Similarly consider \((x1)p(x)\):$$(x1)p(x)=\frac{x1}{x^2(x+1)(x^21)(x^2+1)}=\frac1{x^2(x+1)^2(x^2+1)}$$which is analytic at \(x=1\)! Now, check \((x1)^2q(x)\):$$(x1)^2q(x)=\frac{(x1)^2}{x^3(x^21)^2(x^2+1)}=\frac1{x^3(x+1)^2(x^2+1)^2}$$which is also analytic at \(x=1\) hence \(x=1\) is a regular singular point
 10 months ago

oldrin.batakuBest ResponseYou've already chosen the best response.1
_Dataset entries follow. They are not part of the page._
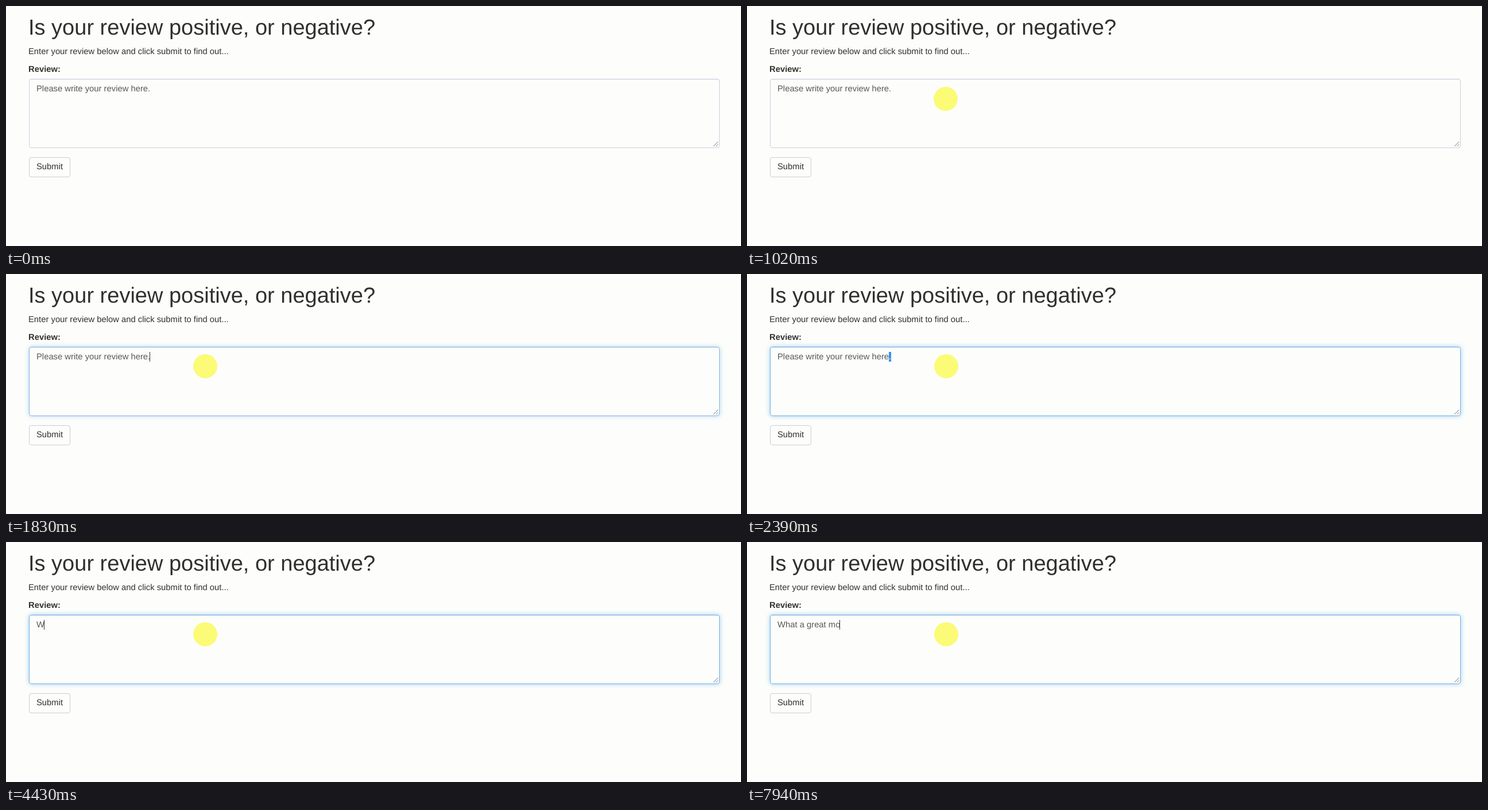
These frames come from a looping animation (1280x419 px, 8000 ms). An HTML page:

```html
<!DOCTYPE html>
<html lang="en">
<head>
<meta charset="utf-8">
<title>Review form</title>
<style>
  html, body { margin: 0; width: 100%; height: 100%; overflow: hidden; }
  body {
    position: relative;
    background: #fdfefb;
    color: #303030;
    font: 14.8px/17px "Liberation Sans", Arial, sans-serif;
    text-rendering: geometricPrecision;
  }
  body > * { position: absolute; margin: 0; box-sizing: border-box; white-space: pre; }
  h1 { left: 39px; top: 17px; font-size: 38px; line-height: 42px; font-weight: 400; }
  p { left: 39px; top: 72px; }
  label { left: 39px; top: 103px; font-weight: 700; }
  #field { left: 39.5px; top: 126.5px; width: 1203.5px; height: 121px; border: 1px solid; border-radius: 4px; }
  #entry { left: 53px; top: 136px; height: 17px; line-height: 19px; display: flex; color: #585858; }
  #selected { background: #398fec; color: #fff; }
  #caret { width: 1px; margin-left: -1px; background: #333; }
  #submit { left: 39.5px; top: 263.5px; width: 72.5px; height: 35px; border: 1px solid #cbccd6; border-radius: 4px; }
  #submit span { position: absolute; left: 12.5px; top: 8.5px; }
  #grip { left: 1230px; top: 235px; }
  #pointer { left: -21px; top: -21px; width: 42px; height: 42px; border-radius: 50%; background: #fbfb76; }
  #pointer::after { content: ""; position: absolute; left: 21px; top: 15px; width: 1px; height: 13px; background: #f6f6a0; }
</style>
</head>
<body>
<h1>Is your review positive, or negative?</h1>
<p>Enter your review below and click submit to find out...</p>
<label>Review:</label>
<div id="field"></div>
<div id="entry"><span id="plain"></span><span id="selected"></span><span id="caret"></span></div>
<svg id="grip" width="12" height="12" stroke="#777" stroke-width="1"><path d="M2 10L10 2M6.5 10L10 6.5"/></svg>
<div id="submit"><span>Submit</span></div>
<div id="pointer"></div>
<script>
const LOOP = 8000;
const PROMPT = "Please write your review here.";
const REVIEW = "What a great mo";
const $ = id => document.getElementById(id);
const [field, plain, selected, caret, pointer] =
  ["field", "plain", "selected", "caret", "pointer"].map($);

// Each state: start time, text, caret visible, index where the selection begins.
const states = [
  [0, PROMPT, false],
  [1580, PROMPT, true],
  [2090, PROMPT, false],
  [2390, PROMPT, false, PROMPT.indexOf(".")],
  [3000, PROMPT, false, PROMPT.indexOf("here")],
  [3050, PROMPT, false, PROMPT.indexOf("your")],
  [3110, PROMPT, false, 0],
  [3360, "", true],
  [3870, "", false],
  ...typed(1, 4380, 4740, 4940, 4990, 5190, 5350, 5450),
  [5910, REVIEW.slice(0, 7), false],
  ...typed(8, 6420, 6570, 6720, 6920, 7080, 7230, 7740, 7890)
];

function typed(length, ...times) {
  return times.map((time, i) => [time, REVIEW.slice(0, length + i), true]);
}

const progress = (t, from, to) => Math.min(1, Math.max(0, (t - from) / (to - from)));
const mix = (a, b, k) => a.map((v, i) => v + (b[i] - v) * k);

function drawEntry(t) {
  const [, text, caretOn, start = text.length] = states.findLast(s => s[0] <= t);
  plain.textContent = text.slice(0, start);
  selected.textContent = text.slice(start);
  caret.style.visibility = caretOn ? "visible" : "hidden";
}

function drawFocus(t) {
  const k = progress(t, 1560, 1930);
  const focus = k * k * (3 - 2 * k);
  field.style.borderColor = `rgb(${mix([203, 207, 226], [118, 174, 234], focus)})`;
  field.style.boxShadow =
    `inset 0 1px 1px rgba(0,0,0,.075), 0 0 8px rgba(102,175,233,${0.6 * focus})`;
}

function drawPointer(t) {
  const glide = 1 - (1 - progress(t, 630, 1040)) ** 3;
  const settle = progress(t, 1040, 1430);
  const [x, y] = mix(mix([280, 450], [346, 162], glide), [347, 161], settle);
  pointer.style.transform = `translate(${x}px, ${y}px)`;
}

function frame() {
  const t = performance.now() % LOOP;
  drawEntry(t);
  drawFocus(t);
  drawPointer(t);
  requestAnimationFrame(frame);
}
frame();
</script>
</body>
</html>
```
To determine whether there are complex singular points, observe the roots of our denominator of \(p(x)\):$$x^2(x+1)(x^21)(x^2+1)=0$$we observe we have singularities at \(x^2+1=0\) i.e. \(x=\pm i\). To determine whether they're regular, consider whether \((xi)p(x),(x+i)p(x)\) still have the singular point:$$(xi)p(x)=\frac{xi}{x^2(x+1)^2(x^2+1)}=\frac1{x^2(x+1)^2(x+i)}\\(x+i)p(x)=\frac{x+i}{x^2(x+1)^2(x^2+1)}=\frac1{x^2(x+1)^2(xi)}$$nope! Since \(q(x)\)'s denominator has the same root with the same multiplicity you can conclude \((x\pm i)q(x)\) will also be analytic at \(x=\pm i\). Hence \(x=\pm i\) are regular singular points.
 10 months ago
See more questions >>>
Your question is ready. Sign up for free to start getting answers.
spraguer
(Moderator)
5
→ View Detailed Profile
is replying to Can someone tell me what button the professor is hitting...
23
 Teamwork 19 Teammate
 Problem Solving 19 Hero
 Engagement 19 Mad Hatter
 You have blocked this person.
 ✔ You're a fan Checking fan status...
Thanks for being so helpful in mathematics. If you are getting quality help, make sure you spread the word about OpenStudy.